Byron, Y and West, H and Wood, B and Murray, L and Cooling, N, The effectiveness of student-run organizations within global health promotion initiatives, Global Health Promotion, 22, (3) pp. 55-58. ISSN 1757-9759 (2014) [Refereed Article]
Copyright 2014 The Authors
Introduction: This commentary describes a student-led project that distributed long-lasting insecticide-treated nets in Masaka, Uganda. The role of student-led initiatives in global health promotion projects is also discussed.
Methods: A survey of 213 net recipients was conducted after a 12-month period to evaluate malaria prevention knowledge, and net use and maintenance.
Results: Only 4.7% of recipients could not recall any malaria prevention methods. Seventy percent of pregnant women and 86.5% of children under five slept under a net the previous night. Only two households (0.9%) no longer possessed a net, and nets were not used in 2.3% of houses. Household observation revealed 17.4% of nets had at least one problem that would compromise effectiveness.

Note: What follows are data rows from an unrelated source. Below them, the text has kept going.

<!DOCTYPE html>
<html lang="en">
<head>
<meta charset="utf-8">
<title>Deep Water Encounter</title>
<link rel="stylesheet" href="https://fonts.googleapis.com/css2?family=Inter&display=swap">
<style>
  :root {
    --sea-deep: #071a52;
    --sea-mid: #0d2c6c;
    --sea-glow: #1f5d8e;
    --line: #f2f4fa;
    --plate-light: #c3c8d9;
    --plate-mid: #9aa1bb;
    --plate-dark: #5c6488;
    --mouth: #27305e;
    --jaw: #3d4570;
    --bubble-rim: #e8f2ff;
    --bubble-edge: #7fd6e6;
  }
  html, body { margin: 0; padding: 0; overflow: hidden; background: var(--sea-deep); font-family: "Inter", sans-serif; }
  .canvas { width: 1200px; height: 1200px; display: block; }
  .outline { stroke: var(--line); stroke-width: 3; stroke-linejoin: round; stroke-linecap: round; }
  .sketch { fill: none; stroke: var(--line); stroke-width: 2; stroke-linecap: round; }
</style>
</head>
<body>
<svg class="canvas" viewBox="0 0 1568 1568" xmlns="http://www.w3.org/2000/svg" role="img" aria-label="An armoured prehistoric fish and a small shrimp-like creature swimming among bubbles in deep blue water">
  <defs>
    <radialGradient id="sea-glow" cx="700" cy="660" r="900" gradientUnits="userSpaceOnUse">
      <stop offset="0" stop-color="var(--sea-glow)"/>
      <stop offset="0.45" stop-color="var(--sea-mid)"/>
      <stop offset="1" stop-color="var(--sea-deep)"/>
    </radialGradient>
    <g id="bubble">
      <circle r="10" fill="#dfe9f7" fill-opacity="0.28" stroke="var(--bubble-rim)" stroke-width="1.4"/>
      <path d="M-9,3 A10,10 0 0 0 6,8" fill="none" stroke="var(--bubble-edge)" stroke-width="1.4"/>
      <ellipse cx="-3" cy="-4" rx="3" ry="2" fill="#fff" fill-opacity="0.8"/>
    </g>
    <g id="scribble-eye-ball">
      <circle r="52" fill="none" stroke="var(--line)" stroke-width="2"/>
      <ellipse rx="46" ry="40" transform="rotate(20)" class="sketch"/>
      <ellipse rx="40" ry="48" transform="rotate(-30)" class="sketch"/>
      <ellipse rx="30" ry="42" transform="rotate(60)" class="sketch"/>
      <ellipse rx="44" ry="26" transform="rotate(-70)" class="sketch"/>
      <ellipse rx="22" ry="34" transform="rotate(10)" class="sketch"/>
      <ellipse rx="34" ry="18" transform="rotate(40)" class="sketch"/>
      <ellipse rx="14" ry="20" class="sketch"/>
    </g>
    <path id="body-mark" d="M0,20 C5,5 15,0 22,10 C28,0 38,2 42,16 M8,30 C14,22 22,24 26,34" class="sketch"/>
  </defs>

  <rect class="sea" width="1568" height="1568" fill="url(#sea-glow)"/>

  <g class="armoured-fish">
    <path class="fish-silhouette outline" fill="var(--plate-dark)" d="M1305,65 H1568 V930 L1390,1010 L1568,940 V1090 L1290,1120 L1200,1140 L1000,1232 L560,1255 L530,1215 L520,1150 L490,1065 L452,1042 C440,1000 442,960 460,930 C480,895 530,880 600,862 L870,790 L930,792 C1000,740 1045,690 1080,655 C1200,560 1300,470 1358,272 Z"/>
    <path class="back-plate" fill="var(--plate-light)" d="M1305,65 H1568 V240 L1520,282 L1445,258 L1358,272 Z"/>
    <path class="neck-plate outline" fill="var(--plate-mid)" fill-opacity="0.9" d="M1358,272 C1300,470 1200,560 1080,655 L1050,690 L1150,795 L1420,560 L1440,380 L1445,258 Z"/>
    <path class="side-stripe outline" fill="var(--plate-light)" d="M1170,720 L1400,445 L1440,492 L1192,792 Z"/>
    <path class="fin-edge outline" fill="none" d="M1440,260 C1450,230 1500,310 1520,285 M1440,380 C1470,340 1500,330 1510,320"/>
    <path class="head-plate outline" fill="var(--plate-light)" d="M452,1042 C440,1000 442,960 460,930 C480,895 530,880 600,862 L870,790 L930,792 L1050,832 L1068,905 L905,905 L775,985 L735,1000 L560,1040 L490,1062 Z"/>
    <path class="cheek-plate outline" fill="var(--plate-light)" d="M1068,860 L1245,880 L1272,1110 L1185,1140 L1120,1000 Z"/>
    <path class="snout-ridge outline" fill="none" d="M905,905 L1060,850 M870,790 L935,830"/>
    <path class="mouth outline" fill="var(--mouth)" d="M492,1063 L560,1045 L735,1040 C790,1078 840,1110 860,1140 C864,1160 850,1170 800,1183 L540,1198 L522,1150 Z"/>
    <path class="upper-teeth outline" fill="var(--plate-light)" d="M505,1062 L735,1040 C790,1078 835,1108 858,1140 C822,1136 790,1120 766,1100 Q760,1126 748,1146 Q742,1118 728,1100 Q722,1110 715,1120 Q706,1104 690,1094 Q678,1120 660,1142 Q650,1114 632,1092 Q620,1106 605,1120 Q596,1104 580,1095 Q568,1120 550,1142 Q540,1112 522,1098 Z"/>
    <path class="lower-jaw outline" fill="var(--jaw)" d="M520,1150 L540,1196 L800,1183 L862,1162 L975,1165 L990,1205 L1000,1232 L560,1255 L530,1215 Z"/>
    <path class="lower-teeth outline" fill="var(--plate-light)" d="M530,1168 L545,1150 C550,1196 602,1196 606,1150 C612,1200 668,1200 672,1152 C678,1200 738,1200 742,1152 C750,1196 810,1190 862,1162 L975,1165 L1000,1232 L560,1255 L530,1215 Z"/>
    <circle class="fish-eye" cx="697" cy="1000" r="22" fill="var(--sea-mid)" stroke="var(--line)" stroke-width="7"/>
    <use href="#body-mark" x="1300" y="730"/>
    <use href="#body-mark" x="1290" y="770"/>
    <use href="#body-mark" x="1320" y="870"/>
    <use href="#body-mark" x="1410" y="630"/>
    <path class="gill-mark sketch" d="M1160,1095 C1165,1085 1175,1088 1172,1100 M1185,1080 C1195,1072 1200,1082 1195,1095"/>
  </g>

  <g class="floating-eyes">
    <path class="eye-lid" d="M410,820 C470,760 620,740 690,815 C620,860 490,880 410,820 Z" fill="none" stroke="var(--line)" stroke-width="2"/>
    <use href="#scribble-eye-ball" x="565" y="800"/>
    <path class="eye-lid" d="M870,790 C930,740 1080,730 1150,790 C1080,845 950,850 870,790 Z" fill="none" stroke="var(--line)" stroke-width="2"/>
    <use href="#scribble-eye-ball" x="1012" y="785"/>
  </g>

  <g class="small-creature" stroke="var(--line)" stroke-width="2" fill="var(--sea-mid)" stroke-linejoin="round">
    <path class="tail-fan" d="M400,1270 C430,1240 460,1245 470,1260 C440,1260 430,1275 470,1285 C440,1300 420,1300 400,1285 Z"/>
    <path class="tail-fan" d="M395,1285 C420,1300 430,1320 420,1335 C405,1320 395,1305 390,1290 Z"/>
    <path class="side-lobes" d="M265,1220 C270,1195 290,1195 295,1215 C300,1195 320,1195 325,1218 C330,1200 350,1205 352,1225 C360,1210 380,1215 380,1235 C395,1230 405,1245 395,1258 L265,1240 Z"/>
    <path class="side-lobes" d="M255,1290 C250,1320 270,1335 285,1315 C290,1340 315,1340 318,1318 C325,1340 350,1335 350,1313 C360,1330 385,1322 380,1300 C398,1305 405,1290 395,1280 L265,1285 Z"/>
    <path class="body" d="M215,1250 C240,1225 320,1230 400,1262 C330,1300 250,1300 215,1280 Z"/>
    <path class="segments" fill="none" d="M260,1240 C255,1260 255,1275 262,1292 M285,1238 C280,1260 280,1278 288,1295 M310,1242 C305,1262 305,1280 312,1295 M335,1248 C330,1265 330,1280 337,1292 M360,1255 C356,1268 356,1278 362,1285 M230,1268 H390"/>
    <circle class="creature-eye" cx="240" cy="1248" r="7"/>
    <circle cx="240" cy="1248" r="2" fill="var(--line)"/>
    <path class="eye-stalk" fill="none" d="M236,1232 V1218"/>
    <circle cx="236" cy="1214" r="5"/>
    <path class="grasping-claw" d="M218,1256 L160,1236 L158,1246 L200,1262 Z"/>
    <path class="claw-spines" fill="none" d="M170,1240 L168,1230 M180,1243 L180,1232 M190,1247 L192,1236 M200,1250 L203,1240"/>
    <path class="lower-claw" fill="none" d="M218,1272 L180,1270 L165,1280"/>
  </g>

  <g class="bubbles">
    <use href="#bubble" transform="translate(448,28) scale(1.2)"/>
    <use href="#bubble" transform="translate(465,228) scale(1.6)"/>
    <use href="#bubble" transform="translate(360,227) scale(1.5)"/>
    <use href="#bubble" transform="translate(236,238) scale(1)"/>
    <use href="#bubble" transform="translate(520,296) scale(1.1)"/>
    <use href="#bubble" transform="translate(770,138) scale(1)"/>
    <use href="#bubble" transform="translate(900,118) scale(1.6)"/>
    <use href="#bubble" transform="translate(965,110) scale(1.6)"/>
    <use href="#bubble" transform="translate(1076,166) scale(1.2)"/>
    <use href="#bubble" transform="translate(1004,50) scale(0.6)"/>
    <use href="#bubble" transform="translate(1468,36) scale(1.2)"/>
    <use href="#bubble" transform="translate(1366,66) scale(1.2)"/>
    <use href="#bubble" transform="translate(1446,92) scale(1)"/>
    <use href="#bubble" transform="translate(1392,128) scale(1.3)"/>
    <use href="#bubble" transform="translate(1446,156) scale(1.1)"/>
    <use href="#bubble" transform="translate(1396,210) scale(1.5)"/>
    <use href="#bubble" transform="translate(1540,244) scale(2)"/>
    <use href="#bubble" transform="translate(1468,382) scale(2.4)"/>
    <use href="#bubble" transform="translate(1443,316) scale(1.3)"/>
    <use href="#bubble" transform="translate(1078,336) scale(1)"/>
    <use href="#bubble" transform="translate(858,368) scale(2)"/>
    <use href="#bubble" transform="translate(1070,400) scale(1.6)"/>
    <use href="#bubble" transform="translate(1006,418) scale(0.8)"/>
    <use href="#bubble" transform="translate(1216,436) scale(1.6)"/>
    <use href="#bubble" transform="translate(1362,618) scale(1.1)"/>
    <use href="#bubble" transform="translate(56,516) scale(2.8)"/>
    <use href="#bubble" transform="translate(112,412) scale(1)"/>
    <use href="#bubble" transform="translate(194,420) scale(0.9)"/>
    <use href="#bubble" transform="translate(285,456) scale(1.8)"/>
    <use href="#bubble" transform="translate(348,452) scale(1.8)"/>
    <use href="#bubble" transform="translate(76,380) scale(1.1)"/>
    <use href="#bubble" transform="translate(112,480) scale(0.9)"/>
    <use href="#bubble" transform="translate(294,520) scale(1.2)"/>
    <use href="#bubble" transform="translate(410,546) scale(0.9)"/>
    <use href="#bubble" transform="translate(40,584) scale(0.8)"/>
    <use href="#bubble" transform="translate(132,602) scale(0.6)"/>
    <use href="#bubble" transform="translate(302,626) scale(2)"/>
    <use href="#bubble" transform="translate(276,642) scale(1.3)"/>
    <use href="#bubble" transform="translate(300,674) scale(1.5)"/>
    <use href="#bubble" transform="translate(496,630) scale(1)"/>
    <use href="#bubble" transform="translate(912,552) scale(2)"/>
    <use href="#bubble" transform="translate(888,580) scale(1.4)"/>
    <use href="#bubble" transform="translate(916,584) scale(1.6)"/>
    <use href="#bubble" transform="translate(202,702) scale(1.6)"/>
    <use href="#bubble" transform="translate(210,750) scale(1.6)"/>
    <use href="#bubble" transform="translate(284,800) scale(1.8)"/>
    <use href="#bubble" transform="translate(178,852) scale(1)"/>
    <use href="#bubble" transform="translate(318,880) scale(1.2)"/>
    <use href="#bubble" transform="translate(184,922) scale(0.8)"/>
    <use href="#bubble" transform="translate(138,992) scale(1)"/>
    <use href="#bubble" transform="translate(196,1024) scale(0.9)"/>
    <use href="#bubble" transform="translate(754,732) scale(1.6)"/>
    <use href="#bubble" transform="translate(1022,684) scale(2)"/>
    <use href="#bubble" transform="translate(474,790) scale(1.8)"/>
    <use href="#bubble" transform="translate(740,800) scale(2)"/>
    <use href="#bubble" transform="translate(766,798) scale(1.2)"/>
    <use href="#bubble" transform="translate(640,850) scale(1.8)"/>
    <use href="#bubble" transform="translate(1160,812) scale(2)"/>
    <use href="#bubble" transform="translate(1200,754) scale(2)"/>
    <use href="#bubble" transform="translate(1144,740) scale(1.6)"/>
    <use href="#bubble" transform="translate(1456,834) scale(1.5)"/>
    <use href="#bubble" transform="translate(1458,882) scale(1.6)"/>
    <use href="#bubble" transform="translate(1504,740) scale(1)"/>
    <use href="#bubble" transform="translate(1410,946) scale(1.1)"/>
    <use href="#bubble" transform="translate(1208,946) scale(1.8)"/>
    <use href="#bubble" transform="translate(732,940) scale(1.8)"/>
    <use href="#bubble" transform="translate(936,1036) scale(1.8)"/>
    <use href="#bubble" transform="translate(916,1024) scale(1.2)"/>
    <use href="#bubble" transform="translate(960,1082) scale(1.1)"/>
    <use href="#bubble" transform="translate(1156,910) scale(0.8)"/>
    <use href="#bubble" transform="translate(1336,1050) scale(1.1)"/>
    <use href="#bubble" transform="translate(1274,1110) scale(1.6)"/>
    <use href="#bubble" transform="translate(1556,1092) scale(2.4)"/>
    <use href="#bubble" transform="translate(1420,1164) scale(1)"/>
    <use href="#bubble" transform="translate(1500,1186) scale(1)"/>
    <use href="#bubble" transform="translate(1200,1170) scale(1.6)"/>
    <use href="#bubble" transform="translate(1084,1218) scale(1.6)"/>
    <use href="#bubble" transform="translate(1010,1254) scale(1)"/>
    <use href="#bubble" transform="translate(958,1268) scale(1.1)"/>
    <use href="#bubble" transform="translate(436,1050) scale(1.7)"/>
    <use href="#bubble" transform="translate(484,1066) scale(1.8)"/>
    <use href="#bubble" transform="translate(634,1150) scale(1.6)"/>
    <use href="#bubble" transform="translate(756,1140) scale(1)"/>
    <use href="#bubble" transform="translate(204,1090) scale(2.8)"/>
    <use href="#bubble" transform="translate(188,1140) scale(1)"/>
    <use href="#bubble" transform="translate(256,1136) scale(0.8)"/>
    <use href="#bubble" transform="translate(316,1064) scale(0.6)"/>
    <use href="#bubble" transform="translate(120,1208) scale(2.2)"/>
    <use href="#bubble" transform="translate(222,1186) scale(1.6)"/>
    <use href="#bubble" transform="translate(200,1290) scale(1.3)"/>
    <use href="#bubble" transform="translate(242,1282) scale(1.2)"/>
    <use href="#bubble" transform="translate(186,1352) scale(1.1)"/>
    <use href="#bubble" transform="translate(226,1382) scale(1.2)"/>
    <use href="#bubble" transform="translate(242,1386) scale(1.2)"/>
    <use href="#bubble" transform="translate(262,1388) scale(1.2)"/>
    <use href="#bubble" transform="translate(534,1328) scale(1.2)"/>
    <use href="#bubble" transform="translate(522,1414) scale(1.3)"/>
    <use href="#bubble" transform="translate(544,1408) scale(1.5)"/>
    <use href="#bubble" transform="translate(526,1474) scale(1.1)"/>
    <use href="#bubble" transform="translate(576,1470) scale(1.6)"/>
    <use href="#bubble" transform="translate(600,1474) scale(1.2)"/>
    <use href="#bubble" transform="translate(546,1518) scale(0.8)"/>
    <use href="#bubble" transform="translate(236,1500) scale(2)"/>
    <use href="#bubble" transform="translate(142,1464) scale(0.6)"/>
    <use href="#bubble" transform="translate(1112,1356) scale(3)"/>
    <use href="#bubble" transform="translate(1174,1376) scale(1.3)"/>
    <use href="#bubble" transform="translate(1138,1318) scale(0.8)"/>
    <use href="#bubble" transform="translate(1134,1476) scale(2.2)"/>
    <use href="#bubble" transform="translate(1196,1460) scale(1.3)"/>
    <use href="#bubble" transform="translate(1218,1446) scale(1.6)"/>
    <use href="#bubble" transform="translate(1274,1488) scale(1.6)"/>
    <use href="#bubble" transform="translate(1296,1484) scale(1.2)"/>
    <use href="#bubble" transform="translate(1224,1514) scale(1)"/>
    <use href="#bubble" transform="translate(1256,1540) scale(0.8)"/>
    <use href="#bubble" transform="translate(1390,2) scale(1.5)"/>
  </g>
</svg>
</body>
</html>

Conclusions: Student-led projects can play an important role in effectively preventing malaria. However coordination with existing programs, targeting hard-to-access groups, and training of students overcomes some common limitations of such student-led initiatives.
|Item Type:||Refereed Article|
|Keywords:||Africa, collaboration / partnerships, communicable disease, education (including health education), global health / globalization, health promotion, international student placements|
|Research Division:||Health Sciences|
|Research Group:||Public health|
|Research Field:||Health promotion|
|Objective Division:||Education and Training|
|Objective Group:||Other education and training|
|Objective Field:||Other education and training not elsewhere classified|
|UTAS Author:||Byron, Y (Dr Yoni Byron)|
|UTAS Author:||West, H (Mr Henry West)|
|UTAS Author:||Murray, L (Dr Linda Murray)|
|UTAS Author:||Cooling, N (Dr Nick Cooling)|
|Web of Science® Times Cited:||1|
Repository Staff Only: item control page